(EXERCISE AIM) From the entries that follow, copy each line in which "stop" appears.

=== SUPPLIED ENTRIES ===

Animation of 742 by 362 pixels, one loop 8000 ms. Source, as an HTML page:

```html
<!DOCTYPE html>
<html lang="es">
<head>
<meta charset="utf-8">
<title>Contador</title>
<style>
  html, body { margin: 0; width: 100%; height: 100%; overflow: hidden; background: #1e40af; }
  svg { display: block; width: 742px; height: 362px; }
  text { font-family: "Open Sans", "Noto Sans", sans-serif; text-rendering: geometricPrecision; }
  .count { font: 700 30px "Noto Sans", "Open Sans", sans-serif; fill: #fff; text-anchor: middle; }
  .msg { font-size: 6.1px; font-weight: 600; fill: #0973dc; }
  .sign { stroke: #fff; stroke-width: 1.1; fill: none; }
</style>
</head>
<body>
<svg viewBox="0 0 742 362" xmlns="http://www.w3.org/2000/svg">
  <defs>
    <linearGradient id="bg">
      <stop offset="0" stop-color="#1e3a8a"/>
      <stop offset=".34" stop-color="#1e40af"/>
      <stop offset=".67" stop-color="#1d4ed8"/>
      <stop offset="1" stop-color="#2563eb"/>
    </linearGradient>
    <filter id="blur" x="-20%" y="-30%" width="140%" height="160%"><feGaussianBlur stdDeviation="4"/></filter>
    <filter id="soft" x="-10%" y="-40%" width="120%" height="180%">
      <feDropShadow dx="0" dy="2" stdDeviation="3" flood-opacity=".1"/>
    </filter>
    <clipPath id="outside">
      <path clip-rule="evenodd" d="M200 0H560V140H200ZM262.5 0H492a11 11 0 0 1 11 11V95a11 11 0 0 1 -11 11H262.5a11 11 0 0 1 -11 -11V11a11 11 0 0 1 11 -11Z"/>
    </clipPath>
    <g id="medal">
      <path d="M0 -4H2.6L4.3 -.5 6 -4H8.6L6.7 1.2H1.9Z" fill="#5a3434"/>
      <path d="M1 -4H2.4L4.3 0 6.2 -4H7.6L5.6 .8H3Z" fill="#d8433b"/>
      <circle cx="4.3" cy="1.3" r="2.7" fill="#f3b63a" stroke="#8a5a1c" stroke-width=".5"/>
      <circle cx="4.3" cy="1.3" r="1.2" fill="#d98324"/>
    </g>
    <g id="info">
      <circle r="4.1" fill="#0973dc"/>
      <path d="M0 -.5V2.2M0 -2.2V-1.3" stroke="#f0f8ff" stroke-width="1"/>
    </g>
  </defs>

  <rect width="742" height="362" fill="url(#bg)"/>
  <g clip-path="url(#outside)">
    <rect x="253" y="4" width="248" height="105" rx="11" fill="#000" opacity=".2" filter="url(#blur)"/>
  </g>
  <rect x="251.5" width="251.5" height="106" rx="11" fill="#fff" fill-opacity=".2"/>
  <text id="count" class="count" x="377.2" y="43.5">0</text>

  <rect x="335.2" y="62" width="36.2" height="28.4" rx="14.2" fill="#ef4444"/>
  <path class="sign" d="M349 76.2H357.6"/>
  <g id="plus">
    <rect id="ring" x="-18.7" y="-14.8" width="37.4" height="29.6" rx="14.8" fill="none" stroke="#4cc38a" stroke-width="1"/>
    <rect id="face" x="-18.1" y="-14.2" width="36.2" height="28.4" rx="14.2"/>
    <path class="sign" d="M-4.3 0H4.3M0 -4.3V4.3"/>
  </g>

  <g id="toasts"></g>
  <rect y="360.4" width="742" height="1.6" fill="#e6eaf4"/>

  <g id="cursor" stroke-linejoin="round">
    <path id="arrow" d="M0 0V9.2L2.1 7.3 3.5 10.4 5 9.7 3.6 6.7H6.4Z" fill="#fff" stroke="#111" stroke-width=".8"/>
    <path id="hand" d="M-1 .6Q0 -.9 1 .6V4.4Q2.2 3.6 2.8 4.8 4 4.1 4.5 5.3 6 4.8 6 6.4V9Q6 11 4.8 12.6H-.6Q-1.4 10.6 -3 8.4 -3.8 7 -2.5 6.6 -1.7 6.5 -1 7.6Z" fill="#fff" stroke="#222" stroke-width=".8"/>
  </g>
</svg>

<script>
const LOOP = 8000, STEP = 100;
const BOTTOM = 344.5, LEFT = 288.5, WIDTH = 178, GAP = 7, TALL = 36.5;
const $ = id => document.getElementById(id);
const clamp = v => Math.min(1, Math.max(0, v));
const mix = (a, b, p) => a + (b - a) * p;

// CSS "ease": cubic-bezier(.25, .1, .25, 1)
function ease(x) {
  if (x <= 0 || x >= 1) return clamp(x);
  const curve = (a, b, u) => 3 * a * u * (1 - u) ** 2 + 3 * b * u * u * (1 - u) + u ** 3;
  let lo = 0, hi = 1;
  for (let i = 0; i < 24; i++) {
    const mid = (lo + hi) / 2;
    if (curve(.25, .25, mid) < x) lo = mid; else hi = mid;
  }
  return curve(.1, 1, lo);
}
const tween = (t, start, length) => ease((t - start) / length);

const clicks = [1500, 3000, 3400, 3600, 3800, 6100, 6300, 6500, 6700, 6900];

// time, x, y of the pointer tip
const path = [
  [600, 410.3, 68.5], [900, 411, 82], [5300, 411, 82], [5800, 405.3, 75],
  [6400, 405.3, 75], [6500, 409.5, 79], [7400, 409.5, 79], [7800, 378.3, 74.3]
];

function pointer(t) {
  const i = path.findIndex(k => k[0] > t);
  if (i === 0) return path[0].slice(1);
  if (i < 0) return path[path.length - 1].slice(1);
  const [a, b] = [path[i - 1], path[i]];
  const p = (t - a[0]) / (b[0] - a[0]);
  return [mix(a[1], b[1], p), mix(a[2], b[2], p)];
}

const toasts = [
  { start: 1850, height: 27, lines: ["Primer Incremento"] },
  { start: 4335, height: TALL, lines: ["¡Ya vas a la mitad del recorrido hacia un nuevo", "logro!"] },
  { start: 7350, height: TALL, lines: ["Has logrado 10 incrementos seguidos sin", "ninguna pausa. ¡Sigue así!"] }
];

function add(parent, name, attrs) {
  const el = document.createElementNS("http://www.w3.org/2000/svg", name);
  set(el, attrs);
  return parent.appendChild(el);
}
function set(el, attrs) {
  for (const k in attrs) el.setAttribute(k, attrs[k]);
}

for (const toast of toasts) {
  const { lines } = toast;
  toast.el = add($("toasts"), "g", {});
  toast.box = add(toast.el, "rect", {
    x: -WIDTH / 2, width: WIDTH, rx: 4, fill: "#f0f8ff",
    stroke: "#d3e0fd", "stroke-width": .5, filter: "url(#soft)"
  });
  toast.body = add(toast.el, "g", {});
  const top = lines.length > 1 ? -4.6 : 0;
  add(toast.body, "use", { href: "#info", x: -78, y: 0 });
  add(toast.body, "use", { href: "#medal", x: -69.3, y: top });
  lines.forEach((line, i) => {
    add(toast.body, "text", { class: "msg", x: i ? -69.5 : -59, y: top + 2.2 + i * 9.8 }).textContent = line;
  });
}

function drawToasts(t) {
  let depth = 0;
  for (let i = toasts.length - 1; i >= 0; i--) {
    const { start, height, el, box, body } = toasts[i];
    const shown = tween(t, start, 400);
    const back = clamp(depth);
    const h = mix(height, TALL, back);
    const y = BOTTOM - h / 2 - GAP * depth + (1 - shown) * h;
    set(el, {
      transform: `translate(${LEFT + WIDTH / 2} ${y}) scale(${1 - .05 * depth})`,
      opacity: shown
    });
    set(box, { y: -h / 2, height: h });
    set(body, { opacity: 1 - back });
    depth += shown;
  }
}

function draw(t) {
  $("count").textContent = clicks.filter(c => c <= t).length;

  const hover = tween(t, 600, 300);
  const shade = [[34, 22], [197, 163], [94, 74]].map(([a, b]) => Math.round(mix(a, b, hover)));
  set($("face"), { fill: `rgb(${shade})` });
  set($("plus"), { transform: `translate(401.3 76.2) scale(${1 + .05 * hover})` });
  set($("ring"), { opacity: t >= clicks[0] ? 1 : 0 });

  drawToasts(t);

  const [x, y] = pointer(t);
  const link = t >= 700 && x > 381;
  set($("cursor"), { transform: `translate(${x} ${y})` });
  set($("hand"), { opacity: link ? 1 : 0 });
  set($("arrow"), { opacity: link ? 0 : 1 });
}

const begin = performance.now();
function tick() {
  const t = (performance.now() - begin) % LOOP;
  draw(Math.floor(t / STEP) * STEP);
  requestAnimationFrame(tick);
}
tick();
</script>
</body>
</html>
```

===

(RESPONSE TO THIS EXERCISE)
      <stop offset="0" stop-color="#1e3a8a"/>
      <stop offset=".34" stop-color="#1e40af"/>
      <stop offset=".67" stop-color="#1d4ed8"/>
      <stop offset="1" stop-color="#2563eb"/>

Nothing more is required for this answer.